As he does with intentionality generally, Searle analyzes the intention in action as having a direction of fit and a direction of causation. The direction of fit is described as world-to-mind; this means that in order for the intention to be successful, conditions in the world must conform to the conditions specified by the intention. (For the intention-in-action, the relevant conditions in the world are limited to the agent's bodily movements or states.) The direction of causation is mind-to-world, which simply follows from the fact that it is the intention-in-action that is the cause of the agent's movement. It should be noted that the causal domain of the intention-in-action extends only as far as the bodily movement of an action (Searle 1983, p. 95); it does not cover the overall goals or conditions that such movements are supposed to bring about.
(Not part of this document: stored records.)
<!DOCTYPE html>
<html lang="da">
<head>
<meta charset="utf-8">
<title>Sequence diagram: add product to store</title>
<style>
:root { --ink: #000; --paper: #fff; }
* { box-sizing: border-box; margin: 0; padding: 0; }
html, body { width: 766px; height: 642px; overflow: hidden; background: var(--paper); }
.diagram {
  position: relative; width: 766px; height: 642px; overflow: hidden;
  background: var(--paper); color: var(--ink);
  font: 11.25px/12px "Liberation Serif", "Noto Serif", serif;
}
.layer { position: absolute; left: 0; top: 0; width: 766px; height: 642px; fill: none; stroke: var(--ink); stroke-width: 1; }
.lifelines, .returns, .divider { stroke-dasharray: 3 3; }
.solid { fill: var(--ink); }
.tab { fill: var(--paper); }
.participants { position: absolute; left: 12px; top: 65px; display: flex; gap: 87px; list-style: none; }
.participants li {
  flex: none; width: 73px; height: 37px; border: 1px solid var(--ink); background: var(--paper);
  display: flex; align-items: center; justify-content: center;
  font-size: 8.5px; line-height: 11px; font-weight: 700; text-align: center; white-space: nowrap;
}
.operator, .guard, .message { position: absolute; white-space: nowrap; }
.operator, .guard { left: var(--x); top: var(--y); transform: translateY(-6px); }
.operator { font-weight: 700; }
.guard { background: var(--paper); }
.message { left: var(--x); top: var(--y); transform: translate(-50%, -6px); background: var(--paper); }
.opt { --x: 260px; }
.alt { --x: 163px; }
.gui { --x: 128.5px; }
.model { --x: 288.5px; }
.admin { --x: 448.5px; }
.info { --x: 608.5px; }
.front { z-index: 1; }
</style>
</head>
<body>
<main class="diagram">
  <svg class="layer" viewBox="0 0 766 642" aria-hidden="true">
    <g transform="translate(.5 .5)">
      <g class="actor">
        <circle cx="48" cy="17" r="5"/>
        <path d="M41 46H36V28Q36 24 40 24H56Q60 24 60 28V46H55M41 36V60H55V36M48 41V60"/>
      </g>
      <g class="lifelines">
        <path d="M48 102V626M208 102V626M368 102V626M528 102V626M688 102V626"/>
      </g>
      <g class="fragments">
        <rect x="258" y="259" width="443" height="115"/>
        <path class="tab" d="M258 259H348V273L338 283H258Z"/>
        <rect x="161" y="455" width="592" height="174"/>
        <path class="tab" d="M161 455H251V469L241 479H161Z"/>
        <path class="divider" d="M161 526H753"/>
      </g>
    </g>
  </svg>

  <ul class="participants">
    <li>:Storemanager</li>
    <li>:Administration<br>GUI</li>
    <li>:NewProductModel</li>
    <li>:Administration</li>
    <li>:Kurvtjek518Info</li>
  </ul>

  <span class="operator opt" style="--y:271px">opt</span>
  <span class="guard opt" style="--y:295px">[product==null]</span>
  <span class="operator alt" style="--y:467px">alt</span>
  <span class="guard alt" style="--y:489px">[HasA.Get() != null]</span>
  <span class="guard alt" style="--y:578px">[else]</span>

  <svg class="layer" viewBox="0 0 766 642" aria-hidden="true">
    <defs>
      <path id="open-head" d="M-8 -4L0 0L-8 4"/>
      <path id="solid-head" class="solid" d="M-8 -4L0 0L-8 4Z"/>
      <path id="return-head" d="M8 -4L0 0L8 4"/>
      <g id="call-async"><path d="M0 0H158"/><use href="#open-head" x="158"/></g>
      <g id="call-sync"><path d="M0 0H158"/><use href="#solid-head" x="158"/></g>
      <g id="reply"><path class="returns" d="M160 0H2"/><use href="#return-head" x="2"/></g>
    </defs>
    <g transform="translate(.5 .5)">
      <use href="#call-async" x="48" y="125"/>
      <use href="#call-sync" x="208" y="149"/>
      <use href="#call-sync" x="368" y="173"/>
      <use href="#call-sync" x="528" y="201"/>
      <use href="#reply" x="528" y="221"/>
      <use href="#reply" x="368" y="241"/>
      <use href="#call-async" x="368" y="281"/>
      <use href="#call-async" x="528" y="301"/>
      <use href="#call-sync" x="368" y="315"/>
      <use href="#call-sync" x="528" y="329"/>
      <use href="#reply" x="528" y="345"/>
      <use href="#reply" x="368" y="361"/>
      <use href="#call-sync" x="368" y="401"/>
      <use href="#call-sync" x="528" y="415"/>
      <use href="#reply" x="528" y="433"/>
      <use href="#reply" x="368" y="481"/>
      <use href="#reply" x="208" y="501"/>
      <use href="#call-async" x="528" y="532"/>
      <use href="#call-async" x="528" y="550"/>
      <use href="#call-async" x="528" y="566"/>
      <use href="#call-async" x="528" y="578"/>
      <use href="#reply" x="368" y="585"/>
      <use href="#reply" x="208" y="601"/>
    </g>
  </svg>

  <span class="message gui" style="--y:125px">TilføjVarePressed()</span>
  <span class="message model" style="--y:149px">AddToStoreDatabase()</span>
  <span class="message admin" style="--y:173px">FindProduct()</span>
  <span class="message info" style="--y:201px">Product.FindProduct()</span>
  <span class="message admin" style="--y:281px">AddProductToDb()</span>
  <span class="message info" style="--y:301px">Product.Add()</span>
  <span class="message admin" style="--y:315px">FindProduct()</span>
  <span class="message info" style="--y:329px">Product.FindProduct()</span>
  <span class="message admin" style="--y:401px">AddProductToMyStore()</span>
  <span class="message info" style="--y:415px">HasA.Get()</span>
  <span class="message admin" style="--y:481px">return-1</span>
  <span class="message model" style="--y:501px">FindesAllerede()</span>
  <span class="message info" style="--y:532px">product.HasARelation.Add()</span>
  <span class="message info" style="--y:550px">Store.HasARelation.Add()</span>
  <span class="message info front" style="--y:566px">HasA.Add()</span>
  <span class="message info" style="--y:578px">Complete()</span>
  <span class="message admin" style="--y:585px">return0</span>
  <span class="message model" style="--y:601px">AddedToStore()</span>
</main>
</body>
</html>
The intention-in-action is thus concerned with an action's local conditions of success only.
 
It has been argued, particularly in the anti-representationalist, phenomenological analysis of nondeliberate action associated with Hubert Dreyfus (see Phenomenological critique of representationalism), that the intention-in-action "overrepresentationalizes" action and that the sort of nondeliberative action the intention-in-action is designed to explain involves a skillful agent "absorbed" in activity and thus responding directly -- that is, without representational mediation -- to forces in the immediate internal and external environments (Wakefield and Dreyfus 1991, pp. 259-270). Searle's preferring to say that the intention-in-action presents, rather than represents, its conditions of satisfaction reflects the substance of this objection; for Searle, "presentation" does not carry the connotation of mediation that some associate with the term "representation" but rather implies a more direct access to what is represented (1983, p. 46). Still, a presentation is a representation (1983, p. 46), and Searle's account is a representationalist one.
 
Searle's answer is twofold. First, he claims that the intention-in-action presupposes and draws on a non-representational set of skills, capacities, and so forth, which he terms the Background (1983, pp. 143 ff; 1991, p. 293). But the Background by itself is not sufficient for successful action; rather, it "only functions when it is activated by genuine Intentional contents" (1991, p. 294). Second, he claims that the crucial point of the intention-in-action is that it presents causally self-referential conditions of satisfaction, and it doesn't matter what term is ultimately used to describe it (1991, p. 297). (It might also be argued that Dreyfus's objection carries force only if one accepts a narrow view of representationalism as necessarily involving reflection or deliberation.)
 
What is intuitively true -- and what both Searle and Dreyfus in effect agree on -- is that no matter how caught up we are in the flow of our activity, we do seem to have a grasp of whether or not our action is successful at the most local level. That is, we have the sense that our actions are what we want to be doing when we are doing them. And this raises an interesting question: perhaps the intention-in-action, rather than "overrepresentationalizing" action, instead _under_representationalizes it. For in order to specify local conditions of success, as the intention-in-action purports to do particularly with its world-to-mind direction of fit, the mental component of action may have to involve general information relevant to the action that is crucial to, and independent of, the strictly local conditions of bodily movement.
 
Consider that in order to experience an action as fitting, one must be able to recognize conditions in the world as fulfilling the requirements of a fitting action. Even if "the world" in this case consists only in the body's movements, it may well be that something of the activity the body is engaged in will play some role in the specification of those conditions, and therefore will be implicated in the mental component of the action. It may be, in fact, that the line between strictly local conditions of action and the relevant non-local conditions is a fuzzy one, and one that will complicate any attempt to to carve nondeliberate intentional action at its joints.
 
 
Daniel Barbiero